ignatius st pat dedicated 7-11-92 dmnAlmost four years after the cornerstone was laid, on July 10, 1892 the new church was dedicated. The church was named “St. Patrick” by vote of the largely Irish congregation. Clip is from the July 11 Dallas Morning News.

ignatius guyor dead 8-3-07 teleFather Guyot, born in 1845, died on August 3, 1907 and is interred in a crypt in the church basement. Clip is from the August 3 Telegram.

ignatius 1891 american publishing coThis detail of an 1891 bird’s-eye-view map by American Publishing Company shows St. Ignatius Academy on the left and St. Patrick Church on the right. What?
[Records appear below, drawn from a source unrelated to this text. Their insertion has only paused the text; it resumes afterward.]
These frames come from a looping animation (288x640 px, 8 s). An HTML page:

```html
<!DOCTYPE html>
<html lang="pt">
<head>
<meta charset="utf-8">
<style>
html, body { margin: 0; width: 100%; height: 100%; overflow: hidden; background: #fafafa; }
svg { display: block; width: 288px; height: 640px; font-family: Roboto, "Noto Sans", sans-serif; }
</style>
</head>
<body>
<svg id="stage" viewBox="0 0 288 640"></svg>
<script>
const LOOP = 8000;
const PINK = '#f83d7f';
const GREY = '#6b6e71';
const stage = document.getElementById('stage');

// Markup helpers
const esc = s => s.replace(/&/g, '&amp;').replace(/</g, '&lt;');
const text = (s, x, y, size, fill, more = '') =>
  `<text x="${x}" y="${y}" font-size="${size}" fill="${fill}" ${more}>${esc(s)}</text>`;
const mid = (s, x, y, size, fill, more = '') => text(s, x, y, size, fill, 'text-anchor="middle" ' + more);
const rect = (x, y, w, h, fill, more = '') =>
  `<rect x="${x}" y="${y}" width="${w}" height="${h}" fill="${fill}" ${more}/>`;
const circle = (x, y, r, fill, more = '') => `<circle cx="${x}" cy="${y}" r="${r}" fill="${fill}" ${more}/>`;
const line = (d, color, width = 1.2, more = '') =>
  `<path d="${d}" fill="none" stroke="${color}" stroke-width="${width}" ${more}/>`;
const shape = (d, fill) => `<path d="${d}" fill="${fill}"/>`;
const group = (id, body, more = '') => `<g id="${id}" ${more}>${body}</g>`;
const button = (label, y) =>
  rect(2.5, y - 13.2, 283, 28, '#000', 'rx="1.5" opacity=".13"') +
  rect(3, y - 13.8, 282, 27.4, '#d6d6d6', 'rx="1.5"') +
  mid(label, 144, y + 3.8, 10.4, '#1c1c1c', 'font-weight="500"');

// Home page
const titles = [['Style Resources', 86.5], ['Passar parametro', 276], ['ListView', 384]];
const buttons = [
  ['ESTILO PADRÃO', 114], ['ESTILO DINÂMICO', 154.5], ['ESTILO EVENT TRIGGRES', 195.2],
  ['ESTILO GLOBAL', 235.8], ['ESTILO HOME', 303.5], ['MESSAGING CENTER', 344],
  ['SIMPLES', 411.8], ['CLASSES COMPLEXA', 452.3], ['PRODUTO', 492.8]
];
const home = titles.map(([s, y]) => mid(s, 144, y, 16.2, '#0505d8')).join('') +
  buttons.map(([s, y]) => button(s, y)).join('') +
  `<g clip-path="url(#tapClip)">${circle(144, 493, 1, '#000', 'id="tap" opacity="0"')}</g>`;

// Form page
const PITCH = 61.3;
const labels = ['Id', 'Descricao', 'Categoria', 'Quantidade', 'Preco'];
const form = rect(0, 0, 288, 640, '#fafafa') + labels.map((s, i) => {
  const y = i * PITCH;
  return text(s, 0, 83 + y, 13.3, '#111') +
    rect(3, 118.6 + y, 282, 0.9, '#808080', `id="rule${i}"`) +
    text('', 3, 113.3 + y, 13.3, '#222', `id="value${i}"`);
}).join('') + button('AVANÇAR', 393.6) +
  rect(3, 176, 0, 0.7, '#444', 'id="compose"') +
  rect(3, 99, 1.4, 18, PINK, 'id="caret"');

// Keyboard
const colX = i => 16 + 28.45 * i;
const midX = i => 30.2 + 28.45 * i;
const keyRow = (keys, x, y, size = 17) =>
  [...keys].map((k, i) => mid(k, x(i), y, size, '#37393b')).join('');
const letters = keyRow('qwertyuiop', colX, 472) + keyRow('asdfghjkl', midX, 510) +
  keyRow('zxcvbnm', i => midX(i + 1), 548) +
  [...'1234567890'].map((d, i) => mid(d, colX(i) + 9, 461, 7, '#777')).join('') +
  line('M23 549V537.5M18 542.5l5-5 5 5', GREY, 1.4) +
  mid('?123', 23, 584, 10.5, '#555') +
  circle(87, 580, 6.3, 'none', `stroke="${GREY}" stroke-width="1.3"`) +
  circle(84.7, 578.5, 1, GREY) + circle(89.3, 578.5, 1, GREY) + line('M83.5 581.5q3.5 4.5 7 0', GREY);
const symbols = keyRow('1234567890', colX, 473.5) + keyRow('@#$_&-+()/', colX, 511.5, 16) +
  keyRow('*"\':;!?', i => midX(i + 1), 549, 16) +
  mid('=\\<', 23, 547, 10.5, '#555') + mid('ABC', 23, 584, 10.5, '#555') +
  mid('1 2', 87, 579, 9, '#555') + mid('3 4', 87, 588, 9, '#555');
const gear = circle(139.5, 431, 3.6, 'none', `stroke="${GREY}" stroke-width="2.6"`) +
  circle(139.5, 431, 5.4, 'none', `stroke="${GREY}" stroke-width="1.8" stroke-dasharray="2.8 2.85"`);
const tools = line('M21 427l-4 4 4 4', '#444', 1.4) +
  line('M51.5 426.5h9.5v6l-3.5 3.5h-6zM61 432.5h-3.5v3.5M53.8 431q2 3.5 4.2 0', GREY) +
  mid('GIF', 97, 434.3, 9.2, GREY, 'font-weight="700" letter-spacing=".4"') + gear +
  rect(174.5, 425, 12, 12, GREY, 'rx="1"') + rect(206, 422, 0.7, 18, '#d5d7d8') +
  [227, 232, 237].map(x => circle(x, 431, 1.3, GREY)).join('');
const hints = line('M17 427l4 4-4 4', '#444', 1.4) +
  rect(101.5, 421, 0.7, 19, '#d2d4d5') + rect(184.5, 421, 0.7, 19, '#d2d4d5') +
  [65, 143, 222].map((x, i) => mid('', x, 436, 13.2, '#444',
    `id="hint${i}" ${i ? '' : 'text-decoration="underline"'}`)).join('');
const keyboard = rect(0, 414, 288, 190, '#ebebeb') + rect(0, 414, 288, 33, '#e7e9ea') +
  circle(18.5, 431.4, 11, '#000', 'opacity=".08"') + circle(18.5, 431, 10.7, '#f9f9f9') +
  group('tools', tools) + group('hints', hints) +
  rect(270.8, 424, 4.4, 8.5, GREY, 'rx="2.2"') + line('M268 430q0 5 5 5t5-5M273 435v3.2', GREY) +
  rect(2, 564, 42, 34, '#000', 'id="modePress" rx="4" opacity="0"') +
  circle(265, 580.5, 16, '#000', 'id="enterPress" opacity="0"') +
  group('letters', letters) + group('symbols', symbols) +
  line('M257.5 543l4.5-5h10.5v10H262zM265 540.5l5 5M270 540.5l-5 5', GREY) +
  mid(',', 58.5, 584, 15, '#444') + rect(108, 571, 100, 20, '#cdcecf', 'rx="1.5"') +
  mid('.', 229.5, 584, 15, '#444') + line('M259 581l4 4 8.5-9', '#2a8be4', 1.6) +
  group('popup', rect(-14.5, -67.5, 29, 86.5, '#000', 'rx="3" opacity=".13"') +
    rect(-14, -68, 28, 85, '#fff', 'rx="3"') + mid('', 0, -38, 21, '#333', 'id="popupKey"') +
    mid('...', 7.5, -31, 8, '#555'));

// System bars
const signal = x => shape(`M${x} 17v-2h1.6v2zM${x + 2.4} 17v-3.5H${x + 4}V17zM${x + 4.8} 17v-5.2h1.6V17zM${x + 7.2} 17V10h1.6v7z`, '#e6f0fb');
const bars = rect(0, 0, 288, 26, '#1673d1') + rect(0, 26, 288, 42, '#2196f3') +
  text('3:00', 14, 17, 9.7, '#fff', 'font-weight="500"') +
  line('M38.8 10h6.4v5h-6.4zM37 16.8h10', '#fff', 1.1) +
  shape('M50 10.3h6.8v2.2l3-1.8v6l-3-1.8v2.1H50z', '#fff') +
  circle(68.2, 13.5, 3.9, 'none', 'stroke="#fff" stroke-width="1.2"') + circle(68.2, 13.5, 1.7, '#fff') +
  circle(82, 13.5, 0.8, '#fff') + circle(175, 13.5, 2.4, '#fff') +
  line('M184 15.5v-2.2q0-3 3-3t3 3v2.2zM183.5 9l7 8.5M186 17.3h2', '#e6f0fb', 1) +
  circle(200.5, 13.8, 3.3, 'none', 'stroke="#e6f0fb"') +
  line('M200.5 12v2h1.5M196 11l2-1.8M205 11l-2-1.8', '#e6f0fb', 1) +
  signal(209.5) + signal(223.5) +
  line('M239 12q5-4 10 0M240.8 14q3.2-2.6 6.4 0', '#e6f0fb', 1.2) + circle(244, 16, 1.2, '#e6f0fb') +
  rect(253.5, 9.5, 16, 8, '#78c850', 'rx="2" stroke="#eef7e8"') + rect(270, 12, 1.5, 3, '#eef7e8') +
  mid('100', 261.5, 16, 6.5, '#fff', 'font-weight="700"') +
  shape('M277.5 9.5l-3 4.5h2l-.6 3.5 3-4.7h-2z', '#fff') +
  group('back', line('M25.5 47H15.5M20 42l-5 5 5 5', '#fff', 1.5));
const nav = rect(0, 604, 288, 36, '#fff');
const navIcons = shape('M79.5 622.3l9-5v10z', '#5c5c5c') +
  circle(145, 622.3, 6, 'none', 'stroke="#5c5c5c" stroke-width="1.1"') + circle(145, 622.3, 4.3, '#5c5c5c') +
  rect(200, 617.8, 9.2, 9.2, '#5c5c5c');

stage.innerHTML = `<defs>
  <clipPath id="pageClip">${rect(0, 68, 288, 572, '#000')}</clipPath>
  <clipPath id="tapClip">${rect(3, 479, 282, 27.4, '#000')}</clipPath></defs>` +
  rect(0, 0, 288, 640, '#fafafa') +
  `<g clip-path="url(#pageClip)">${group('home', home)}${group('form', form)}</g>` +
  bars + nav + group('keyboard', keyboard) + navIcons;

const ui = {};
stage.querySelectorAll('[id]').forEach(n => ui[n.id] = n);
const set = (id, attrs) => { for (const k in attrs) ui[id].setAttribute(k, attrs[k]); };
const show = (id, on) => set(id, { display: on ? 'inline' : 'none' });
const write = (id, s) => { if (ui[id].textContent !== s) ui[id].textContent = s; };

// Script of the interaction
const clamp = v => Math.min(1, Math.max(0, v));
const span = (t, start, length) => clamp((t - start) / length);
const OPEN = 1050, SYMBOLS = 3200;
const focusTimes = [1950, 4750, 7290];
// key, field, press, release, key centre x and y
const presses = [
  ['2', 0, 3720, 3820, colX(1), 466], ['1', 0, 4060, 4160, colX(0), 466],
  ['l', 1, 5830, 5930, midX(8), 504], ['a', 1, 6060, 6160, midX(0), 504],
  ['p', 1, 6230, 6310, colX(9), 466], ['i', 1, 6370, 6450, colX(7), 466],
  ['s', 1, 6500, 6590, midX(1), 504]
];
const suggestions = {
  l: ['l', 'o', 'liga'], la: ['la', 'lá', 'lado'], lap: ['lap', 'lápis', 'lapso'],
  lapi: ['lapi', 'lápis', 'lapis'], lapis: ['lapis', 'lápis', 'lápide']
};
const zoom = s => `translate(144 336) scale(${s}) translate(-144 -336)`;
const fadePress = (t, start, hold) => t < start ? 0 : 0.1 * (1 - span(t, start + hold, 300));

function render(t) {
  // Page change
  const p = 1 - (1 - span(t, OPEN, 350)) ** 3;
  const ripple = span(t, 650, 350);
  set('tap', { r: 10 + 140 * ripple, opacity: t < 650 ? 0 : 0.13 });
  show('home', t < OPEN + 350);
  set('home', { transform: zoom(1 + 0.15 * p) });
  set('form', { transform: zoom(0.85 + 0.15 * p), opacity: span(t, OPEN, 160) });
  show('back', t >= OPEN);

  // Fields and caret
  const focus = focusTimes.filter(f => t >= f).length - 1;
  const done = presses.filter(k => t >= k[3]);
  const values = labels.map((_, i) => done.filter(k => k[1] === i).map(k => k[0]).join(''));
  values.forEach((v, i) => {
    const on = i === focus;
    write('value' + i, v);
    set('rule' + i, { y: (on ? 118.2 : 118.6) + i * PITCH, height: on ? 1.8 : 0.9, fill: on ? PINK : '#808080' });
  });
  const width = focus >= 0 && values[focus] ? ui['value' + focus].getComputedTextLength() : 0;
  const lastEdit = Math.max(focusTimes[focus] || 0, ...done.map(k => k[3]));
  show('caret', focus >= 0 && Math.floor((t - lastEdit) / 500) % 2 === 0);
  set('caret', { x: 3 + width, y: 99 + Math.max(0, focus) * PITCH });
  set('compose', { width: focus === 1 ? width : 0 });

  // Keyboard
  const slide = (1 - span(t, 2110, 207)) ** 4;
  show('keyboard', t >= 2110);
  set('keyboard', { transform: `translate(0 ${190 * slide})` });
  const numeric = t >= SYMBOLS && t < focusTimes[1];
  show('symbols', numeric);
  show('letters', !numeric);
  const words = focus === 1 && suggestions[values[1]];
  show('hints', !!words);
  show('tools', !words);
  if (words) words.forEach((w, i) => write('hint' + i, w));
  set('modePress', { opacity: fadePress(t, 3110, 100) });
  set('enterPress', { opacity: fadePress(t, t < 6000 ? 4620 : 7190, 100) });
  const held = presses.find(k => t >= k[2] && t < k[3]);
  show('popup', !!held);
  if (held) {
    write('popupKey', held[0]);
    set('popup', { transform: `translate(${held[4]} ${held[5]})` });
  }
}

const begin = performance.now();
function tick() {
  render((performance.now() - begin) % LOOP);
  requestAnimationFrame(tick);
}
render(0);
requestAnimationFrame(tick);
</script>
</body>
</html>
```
You say there is something “not right” about that depiction of St. Patrick’s? Indeed. The building was still under construction in 1891, but the map projects how the church was expected to look when complete: crowned by twin bell towers. Those towers were never built.

st pat not finishedThis 1893 map labels the towers “not finished.”

ignatius spires 8-4-07 teleBut this sketch and caption from the August 4, 1907 Telegram indicate that even into the twentieth century the congregation of St. Patrick’s had not forgotten about those twin towers.

ig and patSt. Ignatius and St. Patrick in Greater Fort Worth (1907).

Some views of St. Ignatius, St. Patrick, and the rectory:

1880s st. ignatiuswindow st ignatius

gilchrist st pat

church st pat's insideface patrickbells st patrick bellsdoor handle st pat with handglass st. pat'sporch st. pat rectoryThe 1908 rectory stands where the 1876 St. Stanislaus Church had stood.

Posts About Religion

This entry was posted in Architecture, Bricks and Martyr, Cities of the Dead, Downtown, Downtown, All Around, Rock Solid. Bookmark the permalink.

4 Responses to The Saints of Throckmorton Street: Stanislaus, Ignatius, Mary, and Patrick

  1. Susan McCaskill says:

    I enjoy reading your articles. They teach me a lot about old Fort Worth.
    Once in a while I share them on a Fort Worth history page on Facebook.

  2. Ramiro Garza says:

    Hi Mike, great article. Love the pictures. There was a time, not sure why because mom was a member of a very small church in Poly, that she and I would go to St. Patrick’s. Thanks for posting.

Leave a Reply

Your email address will not be published. Required fields are marked *